Task requirements —
Look for the word "rings" in the entries and copy every line where it shows up.
□ □ □
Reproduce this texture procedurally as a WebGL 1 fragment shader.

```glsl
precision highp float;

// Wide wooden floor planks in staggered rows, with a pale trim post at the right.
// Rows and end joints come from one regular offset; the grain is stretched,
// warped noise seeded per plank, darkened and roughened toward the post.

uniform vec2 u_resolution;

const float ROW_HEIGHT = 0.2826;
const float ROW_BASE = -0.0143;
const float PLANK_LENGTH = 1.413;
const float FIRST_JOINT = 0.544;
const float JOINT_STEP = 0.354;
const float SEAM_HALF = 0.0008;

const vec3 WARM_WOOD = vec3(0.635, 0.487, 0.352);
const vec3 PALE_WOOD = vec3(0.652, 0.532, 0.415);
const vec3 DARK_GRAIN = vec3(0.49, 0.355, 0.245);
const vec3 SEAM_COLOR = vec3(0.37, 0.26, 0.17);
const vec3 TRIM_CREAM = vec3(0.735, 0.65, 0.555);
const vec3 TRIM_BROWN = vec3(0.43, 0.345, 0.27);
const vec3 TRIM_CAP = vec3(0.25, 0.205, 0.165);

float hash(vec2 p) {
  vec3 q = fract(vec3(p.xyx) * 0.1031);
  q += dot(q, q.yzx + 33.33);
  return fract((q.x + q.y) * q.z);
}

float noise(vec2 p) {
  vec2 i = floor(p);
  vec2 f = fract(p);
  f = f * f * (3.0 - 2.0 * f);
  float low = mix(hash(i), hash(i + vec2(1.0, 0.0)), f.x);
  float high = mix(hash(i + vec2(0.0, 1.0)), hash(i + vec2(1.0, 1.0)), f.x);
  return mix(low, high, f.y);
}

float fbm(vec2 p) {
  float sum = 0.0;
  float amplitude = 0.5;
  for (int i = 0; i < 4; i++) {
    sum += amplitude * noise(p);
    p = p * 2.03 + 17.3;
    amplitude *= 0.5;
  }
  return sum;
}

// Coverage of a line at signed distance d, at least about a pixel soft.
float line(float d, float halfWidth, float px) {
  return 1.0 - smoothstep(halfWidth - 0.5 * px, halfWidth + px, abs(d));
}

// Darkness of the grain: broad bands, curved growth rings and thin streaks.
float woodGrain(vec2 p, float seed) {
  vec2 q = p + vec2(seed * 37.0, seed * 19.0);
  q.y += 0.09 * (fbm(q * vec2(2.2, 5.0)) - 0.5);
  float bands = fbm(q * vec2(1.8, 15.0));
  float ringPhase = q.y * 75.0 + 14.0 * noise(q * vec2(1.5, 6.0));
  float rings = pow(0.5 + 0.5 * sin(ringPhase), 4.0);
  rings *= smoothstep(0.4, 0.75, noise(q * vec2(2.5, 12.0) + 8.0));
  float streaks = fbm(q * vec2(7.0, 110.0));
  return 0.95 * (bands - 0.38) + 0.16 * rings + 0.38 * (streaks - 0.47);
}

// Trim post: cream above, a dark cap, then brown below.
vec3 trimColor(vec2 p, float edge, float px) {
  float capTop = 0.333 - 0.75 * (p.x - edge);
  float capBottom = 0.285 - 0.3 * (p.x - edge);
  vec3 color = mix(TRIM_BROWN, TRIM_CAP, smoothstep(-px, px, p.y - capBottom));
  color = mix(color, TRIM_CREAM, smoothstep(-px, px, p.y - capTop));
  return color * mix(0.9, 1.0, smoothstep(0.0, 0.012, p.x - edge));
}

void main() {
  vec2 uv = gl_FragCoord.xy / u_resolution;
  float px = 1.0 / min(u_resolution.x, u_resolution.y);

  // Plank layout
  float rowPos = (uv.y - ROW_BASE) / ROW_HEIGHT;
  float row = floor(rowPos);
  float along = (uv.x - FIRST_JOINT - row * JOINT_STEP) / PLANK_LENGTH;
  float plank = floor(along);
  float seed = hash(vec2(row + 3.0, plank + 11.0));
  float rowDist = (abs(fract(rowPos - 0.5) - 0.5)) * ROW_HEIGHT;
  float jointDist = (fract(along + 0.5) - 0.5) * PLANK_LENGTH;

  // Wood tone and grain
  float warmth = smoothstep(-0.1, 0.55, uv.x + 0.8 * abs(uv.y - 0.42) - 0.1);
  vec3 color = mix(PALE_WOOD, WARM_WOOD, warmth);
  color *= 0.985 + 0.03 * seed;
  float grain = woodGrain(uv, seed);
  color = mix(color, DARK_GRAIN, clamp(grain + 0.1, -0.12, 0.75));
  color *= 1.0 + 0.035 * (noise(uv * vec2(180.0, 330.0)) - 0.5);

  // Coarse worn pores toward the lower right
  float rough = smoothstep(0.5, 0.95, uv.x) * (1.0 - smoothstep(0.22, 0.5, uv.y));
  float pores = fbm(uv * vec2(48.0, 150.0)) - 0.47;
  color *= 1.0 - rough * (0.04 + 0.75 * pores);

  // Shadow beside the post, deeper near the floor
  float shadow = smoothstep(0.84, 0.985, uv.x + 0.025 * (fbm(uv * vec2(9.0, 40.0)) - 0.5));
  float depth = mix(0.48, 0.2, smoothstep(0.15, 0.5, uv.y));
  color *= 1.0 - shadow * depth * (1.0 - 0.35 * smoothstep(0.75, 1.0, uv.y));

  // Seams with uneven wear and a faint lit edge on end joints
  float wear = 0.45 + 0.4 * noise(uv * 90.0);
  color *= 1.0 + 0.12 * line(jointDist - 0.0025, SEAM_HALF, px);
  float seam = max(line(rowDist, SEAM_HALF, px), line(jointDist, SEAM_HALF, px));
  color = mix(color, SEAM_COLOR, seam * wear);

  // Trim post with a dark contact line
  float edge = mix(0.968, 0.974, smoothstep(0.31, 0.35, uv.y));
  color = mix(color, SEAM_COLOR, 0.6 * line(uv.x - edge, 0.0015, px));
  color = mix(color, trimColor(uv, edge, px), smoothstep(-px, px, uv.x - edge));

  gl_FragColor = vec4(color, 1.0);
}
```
□ □ □
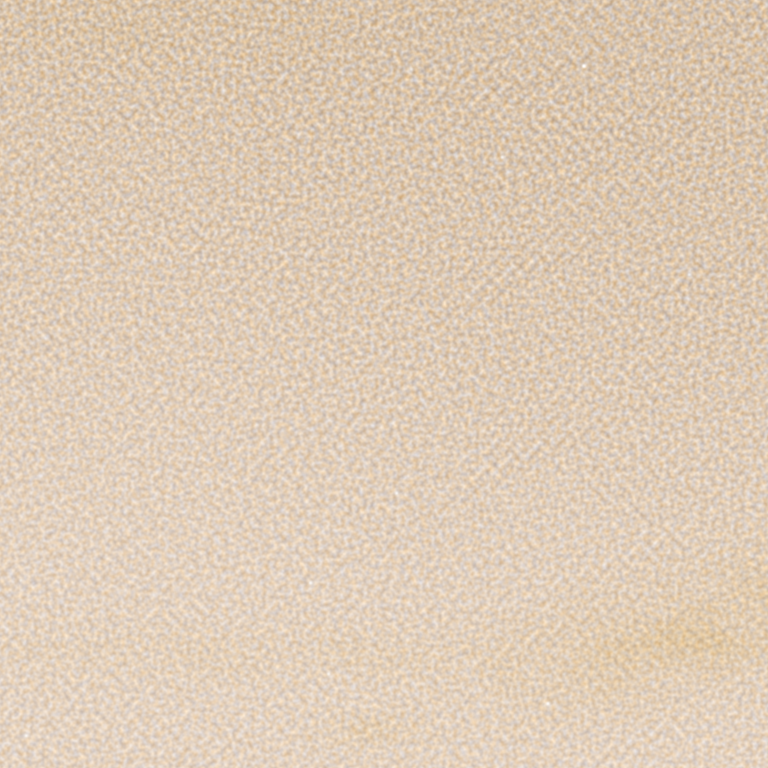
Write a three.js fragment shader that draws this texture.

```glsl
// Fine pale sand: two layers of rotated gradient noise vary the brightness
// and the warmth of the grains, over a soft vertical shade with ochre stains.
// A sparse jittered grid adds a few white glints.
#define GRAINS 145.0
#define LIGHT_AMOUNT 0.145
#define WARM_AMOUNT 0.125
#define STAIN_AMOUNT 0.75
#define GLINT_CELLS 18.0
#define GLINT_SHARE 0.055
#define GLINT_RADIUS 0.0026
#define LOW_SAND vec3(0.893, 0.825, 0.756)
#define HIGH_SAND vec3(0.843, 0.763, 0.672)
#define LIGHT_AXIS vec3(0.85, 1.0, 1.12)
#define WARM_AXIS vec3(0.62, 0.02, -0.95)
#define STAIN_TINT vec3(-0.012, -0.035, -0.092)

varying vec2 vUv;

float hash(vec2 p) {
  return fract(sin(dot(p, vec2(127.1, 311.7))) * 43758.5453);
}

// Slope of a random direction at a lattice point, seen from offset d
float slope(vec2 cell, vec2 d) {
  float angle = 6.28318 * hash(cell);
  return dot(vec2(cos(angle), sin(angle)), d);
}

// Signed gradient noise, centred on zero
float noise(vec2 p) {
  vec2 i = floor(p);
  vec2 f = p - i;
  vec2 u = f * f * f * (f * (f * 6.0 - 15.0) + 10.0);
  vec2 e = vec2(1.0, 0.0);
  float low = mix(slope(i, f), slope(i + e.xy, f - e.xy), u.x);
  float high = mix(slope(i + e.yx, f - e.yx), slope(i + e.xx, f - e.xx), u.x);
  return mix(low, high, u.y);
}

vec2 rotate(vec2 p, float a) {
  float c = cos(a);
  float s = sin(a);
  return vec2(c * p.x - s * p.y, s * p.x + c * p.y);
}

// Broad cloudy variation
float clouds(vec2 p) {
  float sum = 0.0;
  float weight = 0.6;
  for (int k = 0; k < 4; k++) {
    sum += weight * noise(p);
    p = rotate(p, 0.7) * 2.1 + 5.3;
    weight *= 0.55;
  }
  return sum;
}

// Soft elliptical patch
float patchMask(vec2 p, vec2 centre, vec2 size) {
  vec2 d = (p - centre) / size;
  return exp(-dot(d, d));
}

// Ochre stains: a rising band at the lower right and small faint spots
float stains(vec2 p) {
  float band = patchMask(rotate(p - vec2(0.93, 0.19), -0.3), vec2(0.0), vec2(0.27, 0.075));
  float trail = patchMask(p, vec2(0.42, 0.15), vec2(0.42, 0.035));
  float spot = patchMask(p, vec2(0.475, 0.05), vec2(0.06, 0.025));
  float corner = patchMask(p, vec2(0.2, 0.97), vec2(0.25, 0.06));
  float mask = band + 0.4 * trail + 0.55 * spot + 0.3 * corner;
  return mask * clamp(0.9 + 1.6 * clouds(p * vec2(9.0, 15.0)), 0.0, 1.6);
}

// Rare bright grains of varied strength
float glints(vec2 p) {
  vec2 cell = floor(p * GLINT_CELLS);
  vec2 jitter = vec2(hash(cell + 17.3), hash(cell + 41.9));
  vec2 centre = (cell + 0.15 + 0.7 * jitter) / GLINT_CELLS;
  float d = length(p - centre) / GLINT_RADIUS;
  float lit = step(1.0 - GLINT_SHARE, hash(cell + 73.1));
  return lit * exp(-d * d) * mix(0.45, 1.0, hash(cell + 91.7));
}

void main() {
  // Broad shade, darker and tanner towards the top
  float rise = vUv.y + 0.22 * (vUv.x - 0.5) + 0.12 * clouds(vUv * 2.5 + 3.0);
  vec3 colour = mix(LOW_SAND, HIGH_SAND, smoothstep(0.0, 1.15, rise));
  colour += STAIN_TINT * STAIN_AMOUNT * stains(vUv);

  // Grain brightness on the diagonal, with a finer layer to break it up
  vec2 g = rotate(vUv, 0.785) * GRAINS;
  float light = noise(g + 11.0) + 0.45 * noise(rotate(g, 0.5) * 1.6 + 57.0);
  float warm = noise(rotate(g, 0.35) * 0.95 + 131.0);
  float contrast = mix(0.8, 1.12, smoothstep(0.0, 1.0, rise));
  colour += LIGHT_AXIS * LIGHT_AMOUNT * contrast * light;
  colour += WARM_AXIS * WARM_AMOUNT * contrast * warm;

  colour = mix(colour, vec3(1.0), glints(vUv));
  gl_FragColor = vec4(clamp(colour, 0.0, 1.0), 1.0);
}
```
□ □ □
Output of the task —
// Darkness of the grain: broad bands, curved growth rings and thin streaks.
  float rings = pow(0.5 + 0.5 * sin(ringPhase), 4.0);
  rings *= smoothstep(0.4, 0.75, noise(q * vec2(2.5, 12.0) + 8.0));
  return 0.95 * (bands - 0.38) + 0.16 * rings + 0.38 * (streaks - 0.47);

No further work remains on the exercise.